> TASK BRIEF: Extract only the lines running from the top of the entries to the line that holds "--lips: #ee0a60;". Include that line and omit the pictures.

[Records from a data source]
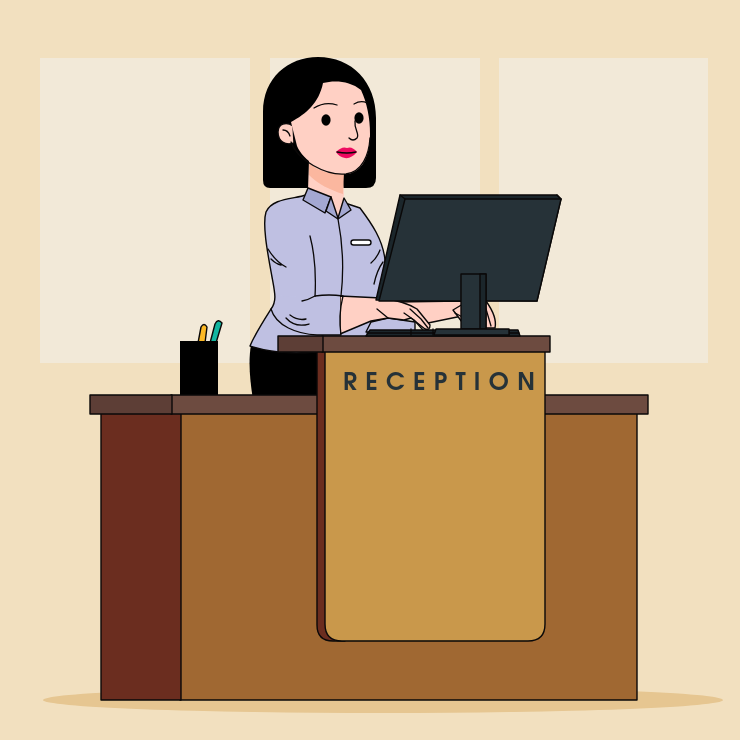
<!DOCTYPE html>
<html lang="en">
<head>
<meta charset="utf-8">
<title>Reception desk</title>
<style>
:root {
  --wall: #f2e0bf;
  --window: #f2e9d8;
  --shadow: #e6c691;
  --ink: #0a0808;
  --skin: #ffd0c4;
  --skin-shade: #fbb79f;
  --lips: #ee0a60;
  --blouse: #bfc0e2;
  --collar: #a4a8d2;
  --top: #6d4b40;
  --top-side: #5d3e36;
  --desk: #a06832;
  --desk-side: #6b2d1f;
  --panel: #c9984b;
  --screen: #263238;
  --screen-edge: #1b262b;
  --yellow: #fdb924;
  --teal: #12b5a0;
}
html, body { margin: 0; overflow: hidden; background: var(--wall); }
.scene { display: block; width: 740px; height: 740px; }
.outlined { stroke: var(--ink); stroke-width: 1.4; stroke-linejoin: round; stroke-linecap: round; }
.line { fill: none; stroke: var(--ink); stroke-width: 1.3; stroke-linecap: round; stroke-linejoin: round; }
.windows { fill: var(--window); }
.black { fill: #000; }
.skin { fill: var(--skin); }
.blouse { fill: var(--blouse); }
.collar { fill: var(--collar); }
.top { fill: var(--top); }
.top-side { fill: var(--top-side); }
.desk { fill: var(--desk); }
.desk-side { fill: var(--desk-side); }
.panel { fill: var(--panel); }
.screen { fill: var(--screen); }
.screen-edge { fill: var(--screen-edge); }
.sign { font: 700 24px "TeX Gyre Adventor", Montserrat, sans-serif; fill: var(--screen); }
</style>
</head>
<body>
<svg class="scene" viewBox="0 0 740 740" role="img" aria-label="Receptionist typing at a computer behind a reception desk">
  <rect width="740" height="740" fill="var(--wall)"/>
  <g class="windows">
    <rect x="40" y="58" width="210" height="305"/>
    <rect x="270" y="58" width="210" height="305"/>
    <rect x="499" y="58" width="209" height="305"/>
  </g>
  <ellipse cx="383" cy="700" rx="340" ry="13" fill="var(--shadow)"/>

  <g id="receptionist">
    <path class="black" d="M263 188V112C263 78 288 57 318 57C352 57 376 82 376 118V178Q376 188 366 188H270Q263 188 263 180Z"/>
    <path class="black" d="M251 345C248 362 250 380 253 400H330V345Z"/>
    <path class="skin" d="M309 160L308 190L338 219L344 195L342 168Z"/>
    <path d="M309 163C319 172 332 175 344 172L343 194C330 190 318 184 309 175Z" fill="var(--skin-shade)"/>
    <path class="skin outlined" d="M293 126C286 121 278 124 278 132C278 141 285 146 294 143Z"/>
    <path class="skin" d="M323 83C335 80 350 81 361 90C367 103 370 118 370 134C370 156 362 173 346 174C326 175 303 161 297 146L291 122C306 114 319 103 323 83Z"/>
    <path class="line" d="M291 142C297 160 326 176 346 174C362 172 369 155 370 138M283 130Q288 130 290 136"/>
    <path class="line" d="M314 108Q325 101 337 105M354 104Q361 100 367 103M355 121C354 130 360 134 357 138Q353 142 349 138"/>
    <ellipse class="black" cx="326" cy="120" rx="4.6" ry="5.8"/>
    <ellipse class="black" cx="359" cy="118" rx="4.6" ry="5.8"/>
    <path d="M336 152Q342 146 347 148Q352 146 357 152Q351 159 345 158Q339 157 336 152Z" fill="var(--lips)"/>
    <path class="line" d="M337 152Q347 154 356 152" stroke-width="0.8"/>

    <path class="skin outlined" d="M395 302L462 301V316L428 323Z"/>
    <path class="skin outlined" d="M453 310L468 301H486C491 308 497 319 495 328H480L462 322Z"/>
    <path class="line" d="M486 309L491 326M455 313L466 319"/>
    <path class="blouse outlined" d="M306 195C294 199 272 198 266 212C262 225 268 255 272 277C275 293 277 301 271 309C264 320 255 334 250 346C274 354 305 355 334 349L378 336L385 260C383 240 372 224 360 208L345 203L338 218Z"/>
    <path class="skin" d="M326 205L338 219L344 203L330 198Z"/>
    <path class="collar outlined" d="M308 188L303 200L325 213L331 197Z"/>
    <path class="collar outlined" d="M331 197L326 211L338 219L351 210L344 198L338 218Z"/>
    <path class="line" d="M338 219C343 245 344 270 341 296M310 236C315 255 316 278 315 297M268 249Q276 262 286 267M271 259Q276 264 281 265M383 262Q377 270 374 284M380 250Q377 258 371 263"/>
    <rect class="outlined" x="351" y="240" width="20" height="5" rx="2.5" fill="#fff"/>
    <path class="blouse outlined" d="M371 322L388 318L415 322V332H366Z"/>
    <path class="skin outlined" d="M340 296L381 298C396 300 409 304 417 309L430 325Q430 331 425 329L411 318L404 320L388 318L371 321L340 334Z"/>
    <path class="line" d="M404 313L414 320L423 330M410 309L421 319L428 328M377 309L388 318"/>
    <path class="blouse" d="M276 295Q300 299 340 295V335C315 336 289 333 276 322Z"/>
    <path class="line" d="M271 309C276 326 297 334 317 335L341 335C339 322 340 308 343 296Q329 294 315 296M315 296Q308 300 302 301M286 318Q295 328 309 324M290 315Q298 321 306 319"/>
  </g>

  <g id="pen-cup">
    <path class="outlined" d="M198 343L201 327Q204 322 207 327L205 343Z" fill="var(--yellow)"/>
    <path class="outlined" d="M210 343L215 324Q218 318 222 323L216 343Z" fill="var(--teal)"/>
    <rect class="black" x="180" y="341" width="38" height="54"/>
  </g>

  <g id="desk">
    <rect class="desk outlined" x="180" y="412" width="457" height="288"/>
    <rect class="desk-side outlined" x="101" y="412" width="80" height="288"/>
    <rect class="top outlined" x="171" y="395" width="477" height="19"/>
    <rect class="top-side outlined" x="90" y="395" width="82" height="19"/>
    <path class="desk-side outlined" d="M317 350H345V641H333Q317 641 317 625Z"/>
    <path class="panel outlined" d="M325 350H545V624Q545 641 528 641H342Q325 641 325 624Z"/>
    <rect class="top outlined" x="322" y="336" width="228" height="16"/>
    <rect class="top-side outlined" x="278" y="336" width="45" height="16"/>
    <text class="sign" x="343" y="390" textLength="192" lengthAdjust="spacing">RECEPTION</text>
  </g>

  <g id="computer">
    <path class="screen-edge outlined" d="M370 330H518L520 336H366Z"/>
    <path class="line" d="M367 333H519M411 329V335M433 329V335M509 330V335"/>
    <path class="screen-edge outlined" d="M400 195H557L561 199L537 301L376 300Z"/>
    <path class="screen outlined" d="M405 199H561L537 301H379Z"/>
    <path class="line" d="M400 195L405 199M557 195L561 199"/>
    <rect class="screen outlined" x="461" y="274" width="25" height="55"/>
    <path class="screen-edge outlined" d="M480 274H486V329H480Z"/>
    <path class="screen outlined" d="M436 329H509V335H434Z"/>
  </g>
</svg>
</body>
</html>
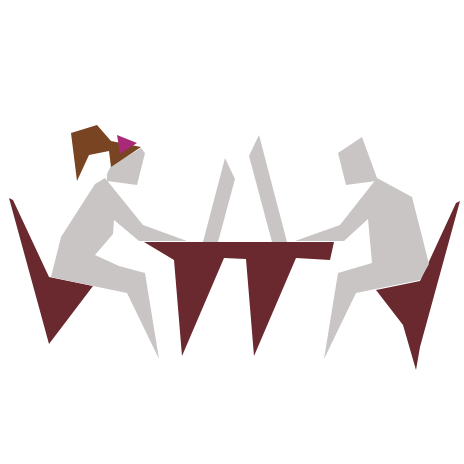
<!DOCTYPE html>
<html lang="en">
<head>
<meta charset="utf-8">
<title>Two people at a table</title>
<style>
:root {
  --paper: #ffffff;
  --figure: #c9c5c5;
  --furniture: #6a292e;
  --hair: #784421;
  --bow: #a82a77;
}
html, body { margin: 0; background: var(--paper); overflow: hidden; }
.scene { display: block; width: 464px; height: 464px; }
.figure, .laptops { fill: var(--figure); }
.furniture { fill: var(--furniture); }
.hair { fill: var(--hair); }
.bow { fill: var(--bow); }
</style>
</head>
<body>
<svg class="scene" viewBox="0 0 464 464" role="img" aria-label="A woman and a man sit facing each other at a table, each with a laptop">
  <g class="furniture">
    <polygon id="chair-left" points="9,198 13,200 49,277 93,286 49,344"/>
    <polygon id="chair-right" points="460,201 456,203 420,281 376,290 403,325 416,370 420,347"/>
    <polygon id="table" points="144,242 334,242 330,260 296,258 254,356 246,259 224,258 182,356 174,260"/>
  </g>
  <g class="laptops">
    <polygon points="225,158 235,179 218,242 203,242"/>
    <polygon points="259,135 249,156 272,242 287,242"/>
  </g>
  <g id="woman">
    <g class="figure">
      <polygon points="105,178 143,225 187,241 139,241 114,220 113,234 95,255 119,266 145,273 159,359 127,293 93,286 51,277 61,237 95,184"/>
      <polygon points="111,166 141,148 145,153 137,185 107,181 107,174"/>
    </g>
    <polygon class="hair" points="71,133 97,125 111,141 141,147 111,167 109,151 89,155 77,181"/>
    <polygon class="bow" points="117,135 137,143 120,154"/>
  </g>
  <g id="man" class="figure">
    <polygon points="377,178 412,197 429,264 420,280 356,293 324,359 338,273 372,263 368,219 344,241 295,241 340,225"/>
    <polygon points="338,153 362,137 377,178 376,181 346,185"/>
  </g>
</svg>
</body>
</html>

> YOUR RESPONSE:
<!DOCTYPE html>
<html lang="en">
<head>
<meta charset="utf-8">
<title>Reception desk</title>
<style>
:root {
  --wall: #f2e0bf;
  --window: #f2e9d8;
  --shadow: #e6c691;
  --ink: #0a0808;
  --skin: #ffd0c4;
  --skin-shade: #fbb79f;
  --lips: #ee0a60;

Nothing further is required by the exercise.